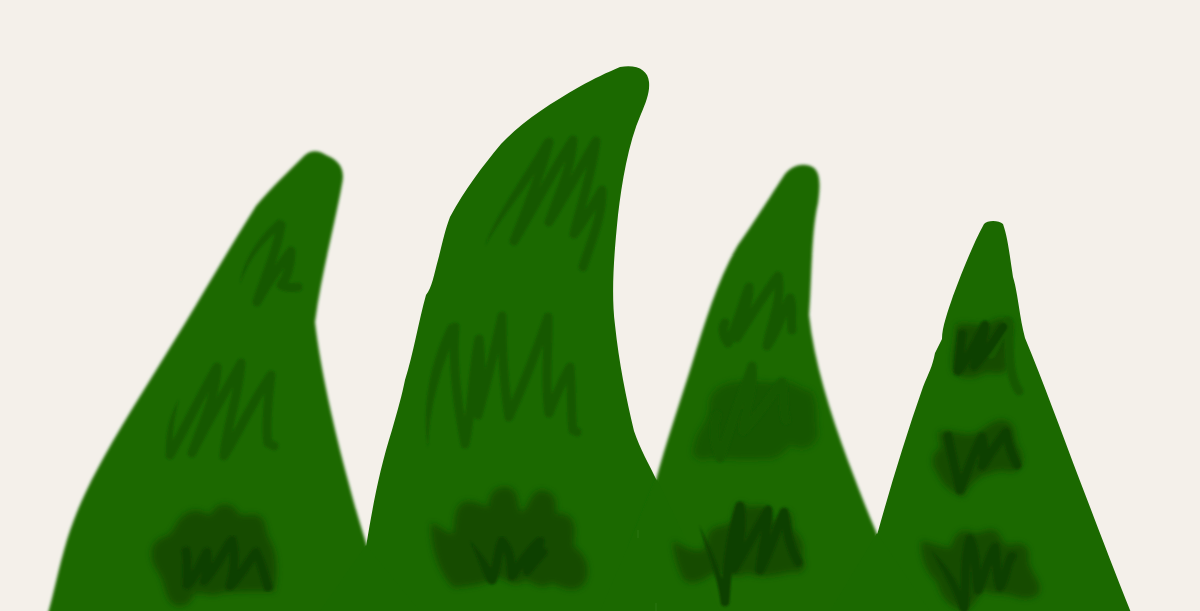
<!DOCTYPE html>
<html lang="en">
<head>
<meta charset="utf-8">
<title>Green peaks</title>
<style>
:root {
  --paper: #f4f0ea;
  --leaf: #1b6900;
  --stroke: #175800;
  --shade: #144b00;
  --deep: #113f00;
}
html, body { margin: 0; width: 1200px; height: 611px; overflow: hidden; background: var(--paper); }
svg { display: block; }
.peak { fill: var(--leaf); }
.scribble { fill: none; stroke: var(--stroke); stroke-width: 9; stroke-linecap: round; stroke-linejoin: round; }
.patch { fill: var(--shade); filter: url(#soft-patch); }
.patch.light { fill: #175700; }
.deep { stroke: var(--deep); }
.taper { fill: var(--stroke); }
.taper.deep { fill: var(--deep); stroke: none; }
</style>
</head>
<body>
<svg width="1200" height="611" viewBox="0 0 1200 611" role="img" aria-label="Four curved green peaks with scribbled shading">
  <defs>
    <filter id="soft-edge" x="-5%" y="-5%" width="110%" height="110%"><feGaussianBlur stdDeviation="1.7"/></filter>
    <filter id="crisp-edge" x="-5%" y="-5%" width="110%" height="110%"><feGaussianBlur stdDeviation="0.6"/></filter>
    <filter id="soft-patch" x="-15%" y="-15%" width="130%" height="130%"><feGaussianBlur stdDeviation="3"/></filter>
    <filter id="soft-scribble" x="-10%" y="-10%" width="120%" height="120%"><feGaussianBlur stdDeviation="0.8"/></filter>
  </defs>

  <rect width="1200" height="611" fill="var(--paper)"/>

  <g id="peaks">
    <path class="peak" filter="url(#soft-edge)" d="M46 620C53 598 58 570 67 540C76 511 88 486 104 457C128 414 156 371 184 325C207 287 230 247 256 206C272 187 289 171 304 156C312 149 319 151 326 155C341 161 345 171 342 184C335 224 321 275 315 322C320 368 335 432 347 477C354 504 360 524 367 546L390 620Z"/>
    <path class="peak" filter="url(#crisp-edge)" d="M350 620L366 547C373 504 380 468 392 430C398 409 402 395 405 380C413 355 419 320 426 295C432 288 434 274 438 260C443 241 445 230 450 217C465 189 482 167 501 144C525 119 550 104 579 87C595 78 606 73 620 67C637 64 648 70 649 82C650 92 646 102 641 114C628 144 622 182 618 215C614 255 611 293 615 325C619 363 626 397 634 431C640 449 649 464 657 481L680 620Z"/>
    <path class="peak" filter="url(#soft-edge)" d="M630 620V545L656 480C666 443 680 402 692 364C705 322 718 279 738 245C751 227 770 197 783 177C791 164 805 162 814 168C821 174 820 188 818 203C811 234 812 276 809 315C814 362 830 412 848 461C858 487 867 511 877 534L900 620Z"/>
    <path class="peak" filter="url(#crisp-edge)" d="M850 620L877 535C891 485 906 435 923 387C929 372 932 368 935 353L942 339C942 327 948 311 953 296C962 272 973 244 984 224C987 220 999 220 1003 224C1008 238 1010 258 1013 277C1018 293 1019 315 1025 338C1043 381 1061 431 1080 481C1097 525 1113 568 1134 620Z"/>
    <path class="peak" d="M320 611L366 545L420 611ZM600 611L657 479L720 611ZM830 611L877 533L930 611Z"/>
    <path d="M656 603V611M638 530V538" stroke="#2c7612"/>
  </g>

  <g id="first-peak-shading">
    <g filter="url(#soft-scribble)">
      <path class="taper" d="M240 284C243 259 260 235 279 219L286 225C265 239 249 258 240 284Z"/>
      <path class="scribble" d="M281 225C278 250 264 278 257 302C266 285 278 268 291 251C291 265 287 278 281 285C287 289 294 287 298 287"/>
      <path class="taper" d="M179 399C168 418 165 438 166 455L174 457C171 436 174 419 179 399Z"/>
      <path class="scribble" d="M170 455C186 426 201 395 217 367C216 397 201 427 192 453C208 421 226 391 241 363C239 395 226 428 224 456C240 430 254 399 271 375C268 400 265 427 268 443L274 446"/>
    </g>
    <path class="patch" d="M158 572C148 558 149 543 163 537C176 535 174 519 187 513C200 506 205 516 211 514C216 502 231 501 237 511C239 518 248 513 258 515C268 520 264 531 271 542C279 558 277 580 274 592C254 591 237 592 221 593C213 599 201 590 193 595C192 603 184 608 174 605C164 598 166 584 158 572Z"/>
    <path class="scribble deep" filter="url(#soft-scribble)" d="M186 551C188 562 187 574 187 585C196 578 200 563 207 552C208 565 207 573 204 581C215 570 222 554 232 540C236 554 234 572 230 586C240 577 248 562 256 552C262 564 264 575 268 587"/>
  </g>

  <g id="second-peak-shading">
    <g filter="url(#soft-scribble)">
      <path class="taper" d="M485 246C496 213 524 177 545 139L554 143C533 181 505 211 485 246Z"/>
      <path class="scribble" d="M549 142C540 178 526 210 514 241C534 208 552 172 573 140C571 171 558 196 549 222C565 196 581 167 596 141C592 175 580 207 574 234C586 218 594 204 602 190C603 216 590 244 583 267"/>
      <path class="taper" d="M428 448C421 409 430 361 449 324L459 327C440 367 429 409 428 448Z"/>
      <path class="scribble" d="M455 327C452 366 458 408 465 444C472 414 472 372 479 339C483 366 479 394 478 415C486 386 495 348 502 316C502 350 504 386 509 417C523 386 537 350 548 317C549 348 544 382 549 413C555 398 562 381 570 367C572 391 571 418 573 430L577 432"/>
    </g>
    <path class="patch" d="M431 523C437 524 445 532 453 534C455 521 454 506 464 502C475 500 481 505 488 507C489 491 497 486 507 487C520 489 517 506 521 512C529 509 529 492 541 490C557 491 557 504 556 514C564 511 573 516 574 526C577 535 570 544 577 549C588 558 591 573 584 584C575 594 562 588 552 583C543 591 533 583 525 580C516 588 507 581 499 577C484 585 469 586 454 588C440 576 430 549 431 523Z"/>
    <g filter="url(#soft-scribble)">
      <path class="taper deep" d="M470 541C479 550 488 563 496 575L488 583C481 570 477 555 470 541Z"/>
      <path class="scribble deep" d="M492 580C498 567 497 552 502 541C511 551 511 564 512 576C522 562 529 550 540 541C539 552 531 562 527 571L543 552"/>
    </g>
  </g>

  <g id="third-peak-shading">
    <path class="patch light" d="M694 446C696 429 710 423 709 404C711 389 723 383 736 382C755 379 767 384 779 382C792 379 801 390 811 391C819 403 815 417 818 433C816 449 800 452 791 445C783 454 775 461 761 459C739 461 714 456 702 460C693 458 691 452 694 446Z"/>
    <path class="patch" d="M673 541C681 544 690 553 703 550C709 544 704 532 716 527C724 525 729 526 734 518C733 503 742 499 748 507C756 506 769 503 771 512C769 522 778 524 783 513C791 505 793 519 793 530C799 533 806 547 802 556C808 566 804 575 791 572C776 575 760 580 748 573C737 580 723 572 712 574C701 582 690 586 683 579C677 567 673 552 673 541Z"/>
    <g filter="url(#soft-scribble)">
      <path class="scribble" d="M725 323C721 329 724 337 728 343C737 326 742 305 749 287C750 306 738 324 737 338C750 317 764 295 778 276C783 300 770 326 767 346C778 331 782 313 790 298C794 307 790 319 792 330"/>
      <path class="scribble" d="M717 415C711 432 716 445 720 458C729 430 741 397 752 366C755 390 744 412 743 431C759 416 770 396 782 382C785 396 782 409 786 420"/>
      <path class="taper deep" d="M699 525C711 549 723 575 729 603L721 604C718 578 707 551 699 525Z"/>
      <path class="scribble deep" d="M725 602C727 571 729 539 740 506C744 529 739 551 734 569C746 549 757 529 768 510C768 532 761 551 760 570C770 552 776 531 784 512C787 529 788 545 798 562"/>
    </g>
  </g>

  <g id="fourth-peak-shading">
    <path class="patch" d="M956 325C966 321 978 327 988 324C997 317 1009 317 1013 324C1011 340 1006 352 1008 369C999 378 991 369 982 374C973 380 960 378 953 372C950 357 955 343 956 325Z"/>
    <path class="patch" d="M938 433C949 427 961 437 976 433C986 428 991 420 1004 420C1018 424 1013 435 1018 446C1027 460 1022 472 1010 472C998 468 991 474 983 475C972 482 967 489 964 497C950 492 940 482 938 474C929 464 932 452 941 448Z"/>
    <path class="patch" d="M921 541C930 542 939 546 950 548C955 536 956 529 970 531C978 537 985 528 994 530C1003 534 1000 544 1009 545C1021 541 1029 545 1029 555C1026 568 1038 575 1040 588C1040 599 1028 599 1019 598C1005 591 993 597 984 590C977 596 974 607 964 611C946 606 940 594 937 582C926 573 920 557 921 541Z"/>
    <g filter="url(#soft-scribble)">
      <path class="scribble" d="M991 354C998 343 1002 331 1008 321C1010 344 1007 374 1019 391"/>
      <path class="scribble deep" stroke-width="7" d="M962 334L958 371C969 357 977 341 985 325C985 341 977 354 974 366C986 354 994 340 1003 327"/>
      <path class="scribble deep" d="M948 436C951 453 956 471 960 490C967 472 973 454 982 437C985 446 984 457 982 466C989 455 997 444 1006 432C1008 444 1012 455 1017 465"/>
      <path class="taper deep" d="M932 552C949 566 962 588 968 610H960C954 590 941 570 932 552Z"/>
      <path class="scribble deep" d="M964 608C967 586 963 560 970 539C977 554 975 572 978 590C985 575 987 559 995 547C997 561 996 576 1000 587C1007 577 1006 563 1012 556"/>
    </g>
  </g>
</svg>
</body>
</html>
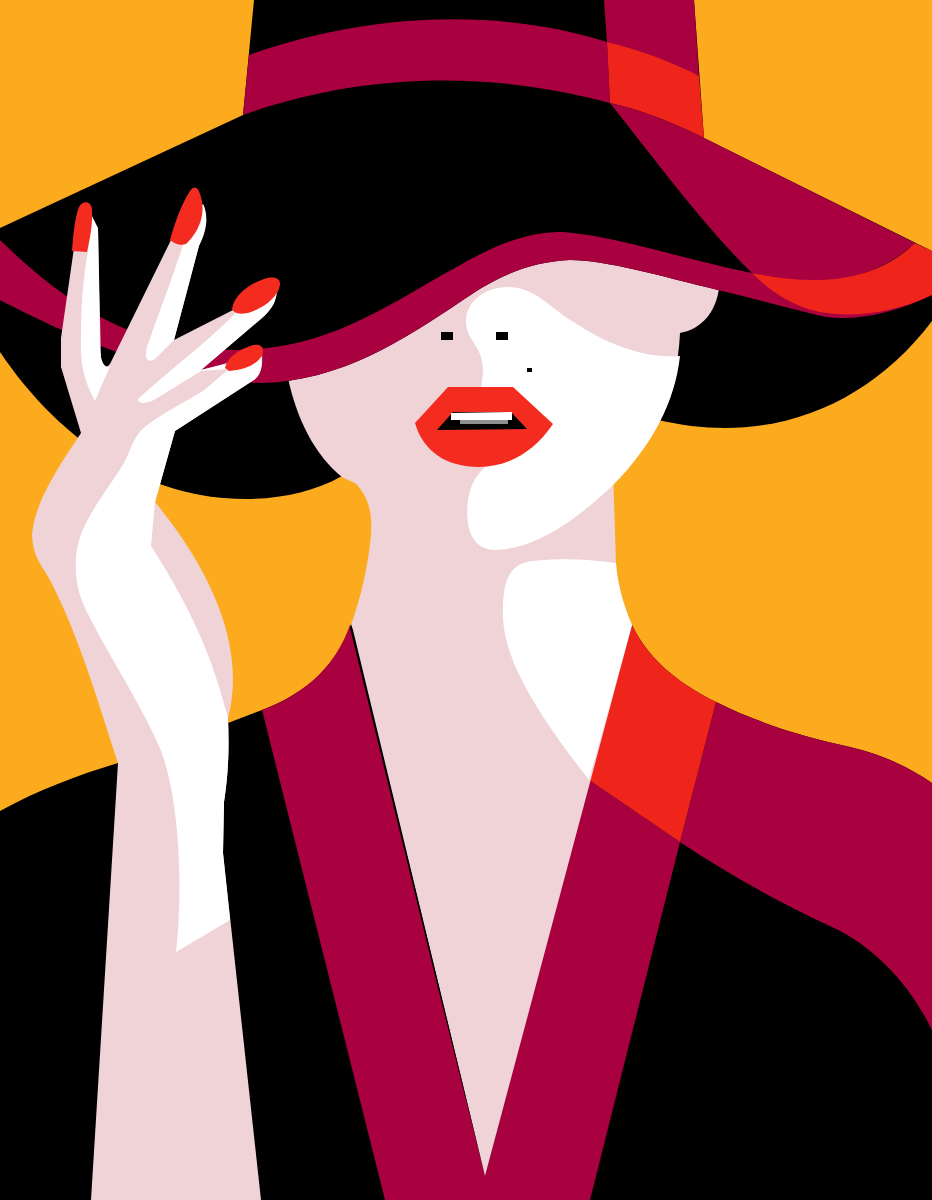
<!DOCTYPE html>
<html lang="en">
<head>
<meta charset="utf-8">
<title>Woman in a wide-brimmed hat</title>
<style>
:root {
  --amber: #fbab1d;
  --ink: #000;
  --crimson: #a90040;
  --red: #ef251c;
  --lacquer: #f42c20;
  --blush: #efd3d7;
  --white: #fff;
  --grey: #8f8f8f;
}
html, body { margin: 0; overflow: hidden; background: var(--amber); }
.poster { display: block; width: 932px; height: 1200px; }
.amber { fill: var(--amber); }
.ink { fill: var(--ink); }
.crimson { fill: var(--crimson); }
.red { fill: var(--red); }
.lacquer { fill: var(--lacquer); }
.blush { fill: var(--blush); }
.white { fill: var(--white); }
.grey { fill: var(--grey); }
</style>
</head>
<body>
<svg class="poster" viewBox="0 0 932 1200" role="img" aria-label="Stylised woman in a black and crimson hat, one hand raised to the brim">
  <rect class="amber" width="932" height="1200"/>

  <g id="brim-underside" class="ink">
    <path d="M0 352C62 444 149 499 245 499C280 499 314 492 342 476L400 300L0 290Z"/>
    <path d="M932 321C880 390 806 428 725 428C702 428 680 425 658 420L640 280L932 290Z"/>
  </g>

  <g id="robe">
    <path class="ink" d="M0 811C38 790 78 775 118 763L228 723L262 710C310 692 338 662 351 625L632 625C650 663 684 686 716 702C762 725 806 737 850 747C884 755 910 768 932 783V1200H0Z"/>
    <path class="crimson" d="M716 702C762 725 806 737 850 747C884 755 910 768 932 783V1030C910 985 875 947 832 927C776 901 728 874 680 842Z"/>
    <path class="crimson" d="M262 710C310 692 337 662 350 625L485 1176L589 780L680 842L590 1200H385Z"/>
    <path class="red" d="M632 625C650 663 684 686 716 702L680 842L589 780Z"/>
  </g>

  <g id="neck">
    <path class="blush" d="M330 460C364 487 373 500 371 535C368 568 360 600 351 625L485 1176L632 625C622 602 617 580 616 563L613 470Z"/>
    <path class="ink" d="M351 624L353 630L440 990L485 1176L436 980L350 628Z"/>
    <path class="white" d="M616 563C588 559 560 558 532 561C507 564 502 585 503 618C505 666 545 723 589 780L632 625C622 602 617 580 616 563Z"/>
  </g>

  <g id="face">
    <path class="blush" d="M288 378C297 420 315 455 342 477L494 549C540 546 582 515 613 485C655 443 677 395 680 333C702 329 716 312 719 288L570 240L440 290Z"/>
    <path class="white" d="M680 356C636 359 598 338 572 321C550 308 536 288 510 287C482 286 461 306 467 329C471 344 483 348 483 372L481 390L500 460L485 467C470 480 465 502 468 523C471 543 482 550 496 550C538 549 582 515 613 485C652 446 675 402 680 356Z"/>
    <rect class="ink" x="441" y="332" width="12" height="8"/>
    <rect class="ink" x="496" y="332" width="12" height="8"/>
    <rect class="ink" x="527" y="368" width="5" height="4"/>
    <path class="lacquer" d="M448 387H513L553 424C534 452 508 467 479 467C446 467 423 451 415 423Z"/>
    <path class="ink" d="M437 430L453 412H511L527 429Z"/>
    <polygon class="grey" points="460,419 508,419 508,424 460,424"/>
    <polygon class="white" points="451,413 512,412 512,420 451,420"/>
  </g>

  <g id="hat">
    <path class="ink" d="M254 0H694L704 138L932 251V295C895 313 858 321 826 317C790 309 752 298 718 290C660 276 606 260 570 260C532 262 500 274 463 300C402 341 340 381 262 383C180 383 70 337 0 300V228L243 115Z"/>
    <path class="crimson" d="M249 55C370 12 500 8 607 42L610 103C490 70 360 73 243 115Z"/>
    <path class="crimson" d="M604 0H694L699 76L607 42Z"/>
    <path class="red" d="M607 42C640 50 672 62 699 76L704 138C674 123 642 110 610 103Z"/>
    <path class="crimson" d="M610 103C642 110 674 123 704 138L915 243C872 282 815 290 752 273C700 222 654 158 610 103Z"/>
    <path class="crimson" d="M0 240C62 300 130 350 235 350C330 350 392 302 455 268C496 244 528 232 560 232C610 234 690 261 752 273L800 306L932 295C895 313 858 321 826 317C790 309 752 298 718 290C660 276 606 260 570 260C532 262 500 274 463 300C402 341 340 381 262 383C180 383 70 337 0 300Z"/>
    <path class="red" d="M752 273C815 286 872 284 915 243L932 251V295C890 315 840 320 805 308C780 298 766 287 752 273Z"/>
  </g>

  <g id="hand">
    <path class="blush" d="M74 248L61 338V367L81 433C60 465 35 500 32 535C33 560 44 566 54 588C80 640 99 705 118 763L91 1200H261L223 853L224 802C229 770 229 745 228 718C246 650 214 574 155 502L175 431L255 379C261 374 263 365 262 354L227 363L201 370L262 318C272 309 276 301 277 290L235 309L174 340L199 245C206 230 208 215 203 204L171 240L111 362C108 369 102 368 101 360L98 230L91 216Z"/>
    <path class="white" d="M92 216L98 228L100 350C101 364 106 369 110 366L95 401C83 380 80 360 81 338C81 306 83 279 88 251Z"/>
    <path class="white" d="M203 204C208 215 208 228 199 246L174 340L155 359C147 364 144 358 147 347C158 315 171 282 183 245Z"/>
    <path class="white" d="M277 289C277 301 272 309 262 318L201 370L227 364L261 356C263 367 260 376 254 380L175 431L155 502L151 546C196 616 214 664 228 718C229 745 229 770 224 802L223 853L230 920L176 952C184 880 178 790 159 746C140 702 105 650 84 606C72 578 73 546 87 521C100 497 114 480 124 463C132 448 133 436 146 426C164 412 185 402 203 391L229 369L201 371L154 400C143 405 135 403 139 398C170 370 206 343 238 311Z"/>
    <path class="lacquer" d="M72 251C73 235 75 217 79 207C83 200 91 201 92 209C93 223 90 238 87 252Z"/>
    <path class="lacquer" d="M170 240C175 222 182 203 190 191C194 185 198 187 200 194C207 213 199 232 186 244C180 246 175 244 170 240Z"/>
    <path class="lacquer" d="M232 309C234 295 249 284 264 279C274 276 280 278 280 284C279 296 265 307 251 312C242 315 234 314 232 309Z"/>
    <path class="lacquer" d="M225 368C227 357 239 350 250 346C259 343 264 346 263 353C259 364 245 370 229 371Z"/>
  </g>
</svg>
</body>
</html>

━━━━━━

## TASK DIRECTIONS
Scan the material above for "white". Copy every line where it appears.

## PROBLEM SOLUTION
  --white: #fff;
.white { fill: var(--white); }
    <path class="white" d="M616 563C588 559 560 558 532 561C507 564 502 585 503 618C505 666 545 723 589 780L632 625C622 602 617 580 616 563Z"/>
    <path class="white" d="M680 356C636 359 598 338 572 321C550 308 536 288 510 287C482 286 461 306 467 329C471 344 483 348 483 372L481 390L500 460L485 467C470 480 465 502 468 523C471 543 482 550 496 550C538 549 582 515 613 485C652 446 675 402 680 356Z"/>
    <polygon class="white" points="451,413 512,412 512,420 451,420"/>
    <path class="white" d="M92 216L98 228L100 350C101 364 106 369 110 366L95 401C83 380 80 360 81 338C81 306 83 279 88 251Z"/>
    <path class="white" d="M203 204C208 215 208 228 199 246L174 340L155 359C147 364 144 358 147 347C158 315 171 282 183 245Z"/>
    <path class="white" d="M277 289C277 301 272 309 262 318L201 370L227 364L261 356C263 367 260 376 254 380L175 431L155 502L151 546C196 616 214 664 228 718C229 745 229 770 224 802L223 853L230 920L176 952C184 880 178 790 159 746C140 702 105 650 84 606C72 578 73 546 87 521C100 497 114 480 124 463C132 448 133 436 146 426C164 412 185 402 203 391L229 369L201 371L154 400C143 405 135 403 139 398C170 370 206 343 238 311Z"/>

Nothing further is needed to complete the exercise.